Shortly after the founding of the People’s Republic of China (PRC), Chinese citizens were placed into one of five categories: peasants, workers, soldiers, cadres (government bureaucrats), and leaders. Previously legal classifications, today they primarily indicate a person’s social (or political) status.
During the recent campaign to expel migrant workers from Beijing, one of the slogans called for the removal of the diduan (低端)—“lower end”—population from the city. While the public use of the term triggered consternation (especially online), everyone understood what it meant.
Foreigners seeking to work in China have not been spared classification. Responsibility for classifying and managing foreigners in the country has rested with the State Administration of Foreign Expert Affairs. A “foreign expert” was one who was granted permission to work in China, usually within a specific field for which China needed outside expertise, such as high-tech or English education.
Until early last year, a foreigner applying for a work visa had to obtain a certificate of work and a Foreign Experts Certificate.

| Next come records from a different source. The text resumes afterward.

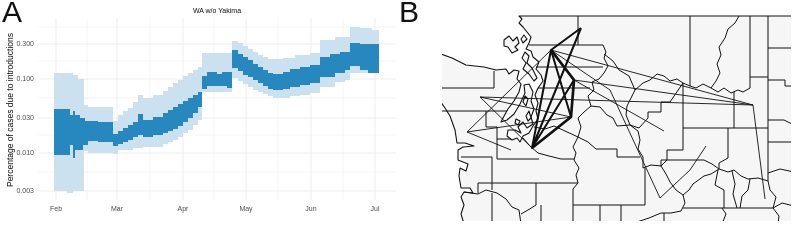
<!DOCTYPE html>
<html lang="en">
<head>
<meta charset="utf-8">
<title>Introductions over time and county network</title>
<style>
:root{--ink:#111;--tick:#4d4d4d;--grid:#ebebeb;--outer:#cbe1ef;--inner:#2787bf;--land:#f6f6f6;--paper:#fff}
*{box-sizing:border-box;margin:0;padding:0}
html,body{width:800px;height:234px;overflow:hidden;background:var(--paper)}
body{font-family:"Liberation Sans",Roboto,sans-serif;color:var(--ink)}
.figure{position:relative;width:800px;height:234px;display:grid;grid-template-columns:400px 400px}
.panel{position:relative;height:234px}
.drawing{position:absolute;left:0;top:0;width:400px;height:234px;display:block}
.letter{position:absolute;left:2px;top:-3px;font-size:30px;line-height:30px;font-weight:400}
.network .letter{left:-1px}
.title{position:absolute;left:38px;width:358px;top:6px;text-align:center;font-size:7px;line-height:10px;font-weight:400}
.y-title{position:absolute;left:-80px;top:104px;width:180px;text-align:center;font-size:8.5px;line-height:12px;transform:rotate(-90deg);white-space:nowrap}
.y-axis{position:absolute;left:12px;top:39px;width:22px;display:grid;grid-template-rows:35px 39px 35px 38px 10px;list-style:none;text-align:right;font-size:7px;line-height:10px;color:var(--tick)}
.x-axis{position:absolute;left:56px;top:204px;display:grid;grid-template-columns:61px 66px 63px 65px 64px 1px;list-style:none;font-size:7px;line-height:10px;color:var(--tick)}
.x-axis li{justify-self:start;transform:translateX(-50%)}
</style>
</head>
<body>
<main class="figure">
<section class="panel trend">
<svg class="drawing" viewBox="0 0 400 234" role="img" aria-label="Stepped ribbons of the share of cases due to introductions, February to July">
<g stroke="var(--grid)" fill="none">
<path stroke-width=".9" d="M38 44H396M38 79H396M38 118H396M38 153H396M38 191H396M56 18V200M117 18V200M183 18V200M246 18V200M311 18V200M375 18V200"/>
<path stroke-width=".5" d="M38 27H396M38 61H396M38 98H396M38 135H396M38 172H396M87 18V200M150 18V200M214 18V200M278 18V200M343 18V200"/>
</g>
<path fill="var(--outer)" d="M54 73H73V75H78V79H84V105H88V107H113V121H118V115H123V111H128V108H133V102H138V95H143V98H153V95H163V91H168V87H173V83H178V80H183V76H188V73H193V70H198V67H202V53H232V41H238V43H243V46H248V49H253V52H258V55H263V57H268V59H283V58H295V55H310V53H320V40H335V37H350V27H360V28H372V30H379V73H350V80H345V82H335V87H320V93H310V95H300V96H290V98H273V96H268V94H263V92H258V90H253V87H248V84H243V81H238V78H232V92H202V120H198V125H193V130H188V133H183V137H178V140H173V142H168V144H163V147H143V148H133V150H118V154H113V153H88V151H84V191H73V193H67V191H54Z"/>
<path fill="var(--inner)" d="M54 109H70V115H73V111H75V115H80V118H85V121H98V122H113V134H118V131H123V128H128V125H133V122H138V114H143V120H153V117H163V113H168V110H173V107H178V104H183V101H188V98H193V95H198V92H202V76H207V72H217V74H222V72H232V50H238V54H243V57H248V60H253V64H258V67H263V70H268V73H273V74H283V72H290V69H300V67H310V65H320V57H330V54H340V52H350V43H360V44H379V73H368V70H360V66H350V70H345V73H335V77H320V83H310V85H300V87H290V89H283V90H273V89H268V86H263V83H258V80H253V77H248V75H243V71H238V68H232V88H227V86H207V89H202V107H198V113H193V118H188V122H183V126H178V129H173V131H168V133H163V135H153V137H143V135H138V137H133V140H128V142H123V144H118V146H113V142H98V141H88V145H83V150H75V158H73V145H70V155H54Z"/>
</svg>
<h2 class="letter">A</h2>
<h3 class="title">WA w/o Yakima</h3>
<p class="y-title">Percentage of cases due to introductions</p>
<ol class="y-axis"><li>0.300</li><li>0.100</li><li>0.030</li><li>0.010</li><li>0.003</li></ol>
<ol class="x-axis"><li>Feb</li><li>Mar</li><li>Apr</li><li>May</li><li>Jun</li><li>Jul</li></ol>
</section>
<section class="panel network">
<svg class="drawing" viewBox="400 0 400 234" role="img" aria-label="County map with lines of varying weight linking counties">
<defs><clipPath id="map-frame"><rect x="442" y="14" width="349" height="207"/></clipPath></defs>
<g clip-path="url(#map-frame)" stroke="var(--ink)" stroke-linejoin="round">
<g class="land" fill="var(--land)" stroke-width="1.1">
<path d="M438 53L452 58 466 65 484 67 496 70 506 69 509 74 514 70 519 71 517 79 521 84 519 92 514 101 508 109 503 118 501 122 507 120 514 114 520 104 525 93 524 85 529 84 533 92 531 101 534 109 531 117 533 124 527 128 523 122 518 127 521 133 515 130 508 130 507 136 512 140 517 138 520 142 523 136 529 133 533 126 538 119 536 111 538 103 535 95 538 88 543 81 541 75 536 69 539 62 533 57 531 51 526 49 529 43 531 37 527 32 523 27 519 23 522 19 519 16H794V224H464L461 214 464 205 461 197 464 192 473 193 470 188 461 188 459 176 460 168 466 171 468 164 458 160 458 150 463 147 474 146 465 143 457 143 455 130 450 116 445 108 438 98Z"/>
<path d="M504 40L509 36 513 41 517 37 519 43 515 47 518 50 512 53 508 47 504 46Z"/>
<path d="M524 35L527 39 523 43 521 39ZM525 52L529 56 527 63 532 68 537 78 534 81 529 74 523 69 526 63 522 58Z"/>
<path d="M525 96L528 99 526 106 523 102ZM516 119L520 121 518 125 515 123ZM529 111L531 118 528 121 526 116Z"/>
</g>
<g class="counties" fill="none" stroke-width="1">
<path class="puget" d="M529 45H603M578 16V45M536 67H603M538 88H590M534 127L545 129 554 126 565 131 578 137M523 138L530 146 538 153 549 156 561 159H574M497 159H539M492 183H578"/>
<path class="crest" d="M603 45L606 52 604 58 608 66 604 73 599 79 592 82 594 90 588 96 591 106 584 112 578 118 581 127 578 137 573 147 576 153 574 160 579 168 576 175 578 183 573 189V224"/>
<path class="peninsula" d="M438 88H494V71M438 111H507M486 111V127H497V159M497 139H511M461 157H492V183M492 183H478V193M492 183V190M536 183V205L528 210 521 214M541 205V224"/>
<path class="lower-river" d="M464 192L478 194 486 190 497 193 506 199 512 207 519 210 521 224M492 193V224"/>
<path class="central" d="M604 54L613 61 619 70 629 76 635 90M591 106L600 107 607 115 613 118 617 126 630 125M578 137L588 142 596 149H617V157H640M573 205H645V168"/>
<path class="columbia" d="M690 86L683 83 677 79 670 81 664 76 657 74 650 80 643 83 635 90 631 98 627 106 626 115 630 125 638 131 640 140 638 149 643 157 643 168 651 165 661 166 666 174 670 182 676 190 683 195 685 203 681 211 671 213 661 213 649 218 637 222"/>
<path class="northeast" d="M690 16V86L696 88 703 84 711 88 716 81 720 73 717 64 721 55 719 47 725 38 728 29 735 23 739 16M711 88L718 92 724 88 731 93 738 90 743 92 750 88V16M750 77H768"/>
<path class="plateau" d="M683 83V150H667V160L661 166M630 125L639 128 648 118V112H661V102H670L683 83M683 128H768M734 92V128M728 128V158L719 163 719 169M661 166V160H704L712 164 719 169"/>
<path class="snake" d="M683 195L689 190 693 184 704 176 711 174 719 169 728 172 734 170 741 176 748 179 758 178 768 181 770 190 776 197 773 208 779 216 778 224M683 208H773"/>
<path class="southeast" d="M718 170L715 185 724 190V208M732 171L735 184 733 194 737 208M750 179L748 190 742 196 740 208M664 213V224M722 208L726 214 722 224M621 205V224M600 205V224"/>
<path class="idaho" d="M768 16V181M768 48H794M768 80H785V86H794M768 120H784L794 125M768 142H794M768 173L780 169 794 172M773 208L782 203 794 206"/>
</g>
</g>
<g class="links" fill="none" stroke="var(--ink)" stroke-linejoin="round">
<path stroke-width=".9" d="M551 50L753 105L765 199M574 80L753 105M480 97L753 105M551 50L610 90L660 198L690 170L706 146M574 80L664 131M551 50L467 132L511 150M480 97L532 148M467 132L571 117M480 97L571 117"/>
<path stroke-width="2" d="M581 28L532 148L551 50L571 117M551 50L574 80L532 148M581 28L551 50"/>
<path stroke-width="2.7" d="M532 148L571 117L574 80L551 50"/>
</g>
</svg>
<h2 class="letter">B</h2>
</section>
</main>
</body>
</html>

Now that process has been streamlined to simply needing one work permit.
Under the slogan of “Encourage the Top End, Limit the Ordinary, Restrict the Low End,” the new system rates foreigners and assigns them to one of three categories:
- Class A: top talent

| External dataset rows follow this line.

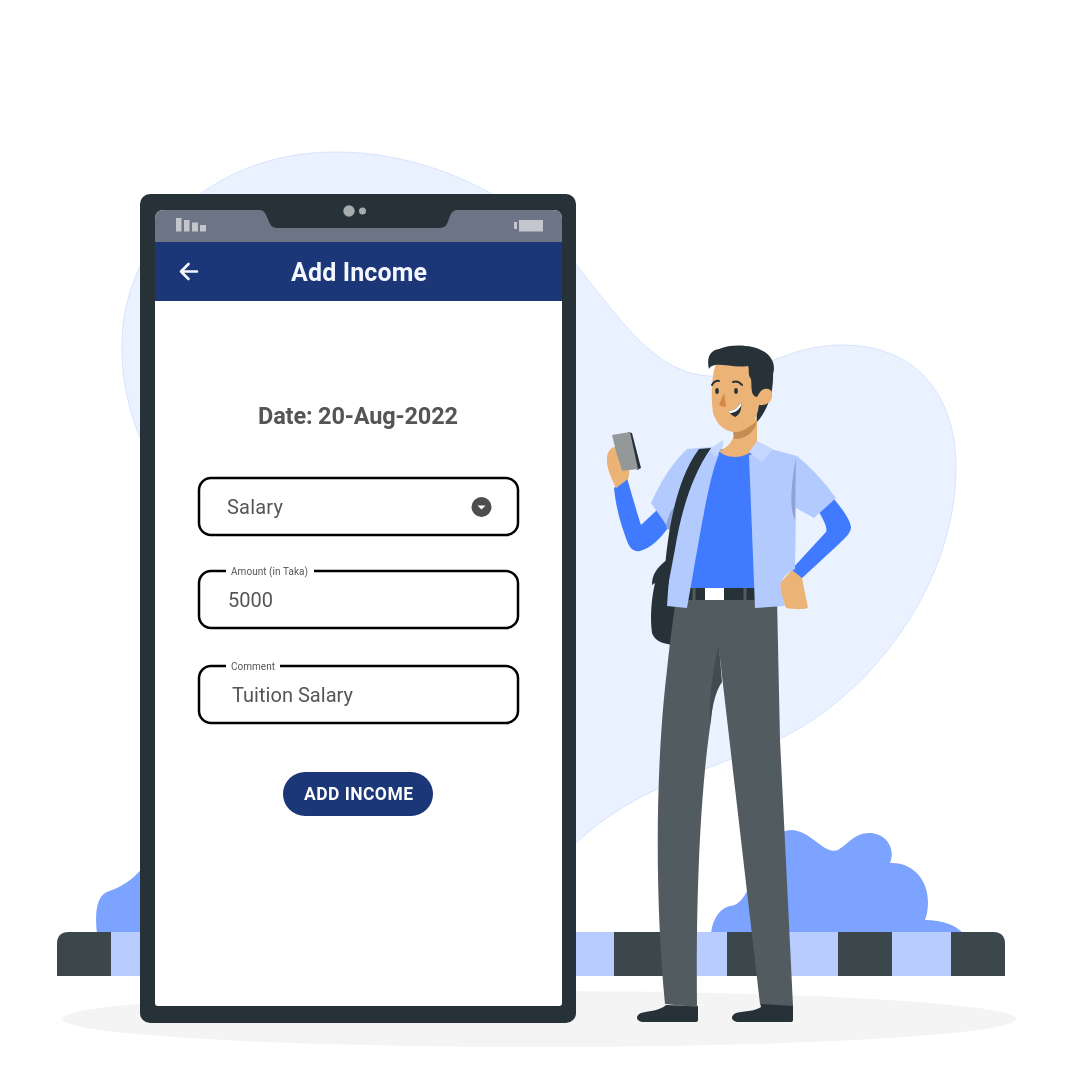
<!DOCTYPE html>
<html lang="en">
<head>
<meta charset="utf-8">
<title>Add Income</title>
<style>
:root {
  --ink: #263238;
  --navy: #1c3777;
  --mist: #ebf2ff;
  --mist-edge: #c9dafb;
  --bush: #7ba3ff;
  --curb-light: #b9ccff;
  --curb-dark: #3c474c;
  --status: #6d7486;
  --status-icon: #c3c6cd;
  --text: #555;
  --blue: #407bff;
  --shirt: #b3caff;
  --shirt-shade: #8ea3d3;
  --collar: #c6d7ff;
  --skin: #ebb376;
  --skin-shade: #c38d54;
  --trousers: #525b60;
  --trousers-shade: #424b4f;
}
html, body { margin: 0; background: #fff; overflow: hidden; }
svg { display: block; width: 1072px; height: 1072px; }
text { font-family: Roboto, Inter, sans-serif; fill: var(--text); }
.title { font-size: 25px; font-weight: 700; fill: #f4f7ff; }
.date { font-size: 23.5px; font-weight: 700; }
.value { font-size: 20px; }
.label { font-size: 10px; }
.button-label { font-size: 17.5px; font-weight: 700; fill: #fff; }
.field { fill: #fff; stroke: #000; stroke-width: 2.5; }
.ink { fill: var(--ink); }
.skin { fill: var(--skin); }
.blue { fill: var(--blue); }
.shirt { fill: var(--shirt); }
.shirt-shade { fill: var(--shirt-shade); }
.collar { fill: var(--collar); }
.bush { fill: var(--bush); }
.trousers { fill: var(--trousers); }
</style>
</head>
<body>
<svg viewBox="0 0 1072 1072" xmlns="http://www.w3.org/2000/svg">
  <defs>
    <clipPath id="curb-shape"><path d="M57 976V944Q57 932 69 932H993Q1005 932 1005 944V976Z"/></clipPath>
    <clipPath id="screen-shape"><path d="M155 1003V219Q155 210 164 210H553Q562 210 562 219V1003Q562 1006 559 1006H158Q155 1006 155 1003Z"/></clipPath>
  </defs>

  <g id="background">
    <path fill="var(--mist)" stroke="var(--mist-edge)" stroke-width=".7" d="M122 343C123 245 205 152 336 152C432 152 530 200 585 276C625 326 661 378 716 376C759 374 787 345 842 345C913 345 956 391 956 468C956 583 871 699 771 743C699 774 636 787 576 843C520 880 420 850 360 720C300 590 200 530 150 458C132 425 121 385 122 343Z"/>
    <ellipse cx="539" cy="1019" rx="477" ry="28" fill="#f4f4f4"/>
  </g>

  <g id="bushes" class="bush">
    <path d="M97 933C95 914 96 897 107 892C121 887 132 881 144 866V933Z"/>
    <path d="M711 933C713 917 721 908 730 906C741 905 746 894 753 879C764 846 777 830 791 830C811 830 823 855 838 850C848 844 855 833 869 833C886 833 896 848 890 863C914 862 928 881 928 902Q928 912 925 920C942 920 955 925 963 933Z"/>
  </g>

  <g id="curb" clip-path="url(#curb-shape)">
    <rect x="57" y="932" width="948" height="44" fill="var(--curb-light)"/>
    <g fill="var(--curb-dark)">
      <rect x="57" y="932" width="54" height="44"/>
      <rect x="614" y="932" width="59" height="44"/>
      <rect x="727" y="932" width="54" height="44"/>
      <rect x="838" y="932" width="54" height="44"/>
      <rect x="951" y="932" width="54" height="44"/>
    </g>
  </g>

  <g id="phone">
    <rect class="ink" x="140" y="194" width="436" height="829" rx="10"/>
    <g clip-path="url(#screen-shape)">
      <rect x="155" y="210" width="407" height="796" fill="#fff"/>
      <rect x="155" y="210" width="407" height="33" fill="var(--status)"/>
      <path class="ink" d="M257 209C263 210 265 212 267 217L270 224Q272 228 278 228H439Q445 228 447 224L450 216Q452 210 460 209Z"/>
      <rect x="155" y="242" width="407" height="59" fill="var(--navy)"/>
    </g>
    <g id="camera" fill="#a6adaf">
      <circle cx="349" cy="211" r="5.7"/>
      <circle cx="362.500" cy="211" r="3.500"/>
    </g>
    <g id="status-icons" fill="var(--status-icon)">
      <rect x="176" y="218" width="5.500" height="13.500"/>
      <rect x="184" y="220" width="5.500" height="11.500"/>
      <rect x="192" y="222.500" width="6" height="9"/>
      <rect x="200" y="225" width="6" height="6.500"/>
      <rect x="514" y="222" width="3" height="7"/>
      <rect x="519" y="220" width="24" height="11.500"/>
    </g>
  </g>

  <g id="income-form">
    <path d="M197 271.500H181M188.500 264L181 271.500L188.500 279" fill="none" stroke="#f4f7ff" stroke-width="2.600" stroke-linecap="round" stroke-linejoin="round"/>
    <text class="title" x="291" y="281" textLength="136">Add Income</text>
    <text class="date" x="258" y="424" textLength="200">Date: 20-Aug-2022</text>

    <rect class="field" x="199" y="478" width="319" height="57" rx="12"/>
    <text class="value" x="227" y="514" textLength="56">Salary</text>
    <circle cx="481.500" cy="507" r="10" fill="#4d4d4f"/>
    <path d="M477.500 505.500H485.500L481.500 509.500Z" fill="#fff"/>

    <rect class="field" x="199" y="571" width="319" height="57" rx="12"/>
    <rect x="226" y="566" width="88" height="10" fill="#fff"/>
    <text class="label" x="231" y="575" textLength="77">Amount (in Taka)</text>
    <text class="value" x="228" y="607" textLength="45">5000</text>

    <rect class="field" x="199" y="666" width="319" height="57" rx="12"/>
    <rect x="226" y="661" width="54" height="10" fill="#fff"/>
    <text class="label" x="231" y="670" textLength="44">Comment</text>
    <text class="value" x="232" y="702" textLength="121">Tuition Salary</text>

    <rect x="283" y="772" width="150" height="44" rx="22" fill="var(--navy)"/>
    <text class="button-label" x="304" y="800" textLength="109">ADD INCOME</text>
  </g>

  <g id="man">
    <g id="bag" class="ink">
      <path d="M668 559C656 568 652 575 652 585L655 583C651 600 650 619 652 633C655 642 665 645 680 645L690 590Z"/>
    </g>

    <g id="shoes" class="ink">
      <path d="M666 1005L698 1006V1020Q698 1022 695 1022H642C636 1021 635 1016 641 1013C650 1011 661 1010 666 1005Z"/>
      <path d="M760 1003L793 1005V1020Q793 1022 790 1022H737C731 1021 730 1016 736 1013C745 1011 756 1011 761 1007Z"/>
    </g>

    <g id="trousers">
      <path class="trousers" d="M676 598H777L780 740L793 1006L760 1004L719 650L711 720C699 800 696 910 697 1007L665 1004C655 900 655 770 667 670C670 640 673 620 676 598Z"/>
      <path fill="var(--trousers-shade)" d="M719 646L722 682C715 692 712 708 710 725C709 696 713 666 719 646Z"/>
    </g>

    <g id="raised-arm">
      <path class="blue" d="M614 488L627 478C632 495 637 513 641 525L658 509L668 528C660 539 651 548 640 551C634 552 630 549 627 541C621 525 616 508 614 488Z"/>
      <path class="skin" d="M616 488C611 477 606 468 607 457C608 449 614 445 618 448L627 460C630 467 630 474 628 479Z"/>
      <g id="handset">
        <path class="ink" d="M628 432L632 433L641 468L637 470Z"/>
        <path fill="#939899" d="M612 435L630 432L638 469L621 471Z"/>
      </g>
      <path class="skin" d="M610 456C612 452 616 453 618 458L623 473L617 478Z"/>
    </g>

    <g id="hip-arm">
      <path class="blue" d="M819 512L834 499C844 511 850 520 851 527C851 533 845 538 840 543L801 579L791 570L826 532C828 528 823 519 819 512Z"/>
      <path class="skin" d="M792 570L802 578L808 608C801 610 793 609 786 608C782 599 780 591 780 583Z"/>
    </g>

    <g id="torso">
      <path class="blue" d="M712 449L752 449L760 589H688L693 510Z"/>
      <rect class="ink" x="684" y="588" width="72" height="12"/>
      <rect x="705" y="588" width="19" height="12" fill="#fff"/>
      <path d="M694 588V600M745 588V600" stroke="var(--trousers)" stroke-width="3"/>
      <path class="skin" d="M735 429L757 418V445C750 458 729 461 719 451C729 447 734 440 735 429Z"/>
      <path fill="var(--skin-shade)" d="M733 431C741 431 749 428 757 421C755 432 746 439 734 439Z"/>
    </g>

    <g id="open-shirt">
      <path class="shirt" d="M687 449L711 447L719 454C708 480 700 536 687 608L667 606L672 533L651 503C660 483 672 463 687 449Z"/>
      <path class="shirt-shade" d="M684 495C675 505 667 514 666 527L672 533C677 522 681 508 684 495Z"/>
      <path class="shirt" d="M749 455L771 449L797 456C812 468 825 483 836 498L814 518L796 508L795 569C784 574 778 583 781 592L785 606L755 608Z"/>
      <path class="shirt-shade" d="M796 458L795 520C790 511 790 489 796 458Z"/>
      <path class="collar" d="M711 448L723 440V446L716 457L710 451Z"/>
      <path class="collar" d="M757 441L773 449L762 462L749 452Z"/>
    </g>

    <path id="bag-strap" class="ink" d="M699 449L711 448C692 475 681 512 675 549L668 586L664 580C667 536 675 481 699 449Z"/>

    <g id="head">
      <path class="ink" d="M754 370L773 372C774 393 767 411 757 422Z"/>
      <path class="skin" d="M716 363C711 378 711 398 713 413C717 426 727 433 737 432C750 430 757 420 759 405C767 406 773 401 772 394C771 387 764 387 758 392L755 364Z"/>
      <path class="ink" d="M709 369C706 357 711 350 719 349C732 343 754 345 763 351C772 356 776 365 773 374C771 380 772 386 772 391C766 386 761 389 757 397C750 396 752 386 751 379C747 374 750 370 748 366C735 368 724 364 715 365Q710 366 709 369Z"/>
      <g id="face">
        <ellipse class="ink" cx="717" cy="391" rx="1.800" ry="3"/>
        <ellipse class="ink" cx="736" cy="391" rx="1.800" ry="3"/>
        <path d="M712 385Q715 380 719 381M733 382Q738 380 742 385" fill="none" stroke="var(--ink)" stroke-width="2" stroke-linecap="round"/>
        <path d="M724 393L719 405Q723 408 726 406Z" fill="#d58745"/>
        <path class="ink" d="M728 411C734 411 739 407 741 402C742 409 740 415 735 417Q731 415 728 411Z"/>
        <path d="M728 411C734 411 739 407 741 402L741 406C738 411 734 413 730 413Z" fill="#fff"/>
      </g>
    </g>
  </g>
</svg>
</body>
</html>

- Class B: professional talent
- Class C: unskilled workers (labor and service industries)
Determination of which category one falls in is done by means of a point system. This applies points based on qualifications such as salary, education, related work experience, overall work experience, Chinese language proficiency, geographical location (higher points for working in under-developed areas), age, rank of school or company, and the need of the area where one intends to work.
The company INS Global Consulting has a “points calculator” that you can use to determine your score. And for additional information on the visa points calculator and how to apply for a visa, see “China Work Visa Points Calculator and Work Permit System Explained.”
Foreigners who have been working in China, and already had permits in hand, have had to re-apply using this new system in 2017. All those hoping to apply for first-time work permits in the future will be required to go through this process.
In general, most foreigners who are working in professional fields such as education, technology, business, or medicine will be in the Class B category. CEOs of multi-national corporations or professors from elite universities may be included in Class A.
For help in determining how you rate as a foreigner, I recommend the following articles and resources:
China Work Permits: Are You an A, B, or C Tier Talent? (July 19, 2017, China Briefing)
China’s New Work Visa Policy (INS Global Consulting)
China Work Visa Points Calculator and Work Permit System Explained. (July 3, 2018, New Horizons, Global Partners)
For current information on the application process see:
How to Get a Work Visa in China (Z Visa), (August 13, 2019, Sky Executive)
Editor's Note: This article was updated on September 5, 2019.
Image credit: By Kristoferb (Own work) [CC BY-SA 3.0], via Wikimedia Commons
Joann Pittman is senior vice president of ChinaSource and editor of ZGBriefs. Prior to joining ChinaSource, Joann spent 28 years working in China, as an English teacher, language student, program director, and cross-cultural trainer for organizations and businesses engaged in China. She has also taught Chinese at the University... View Full Bio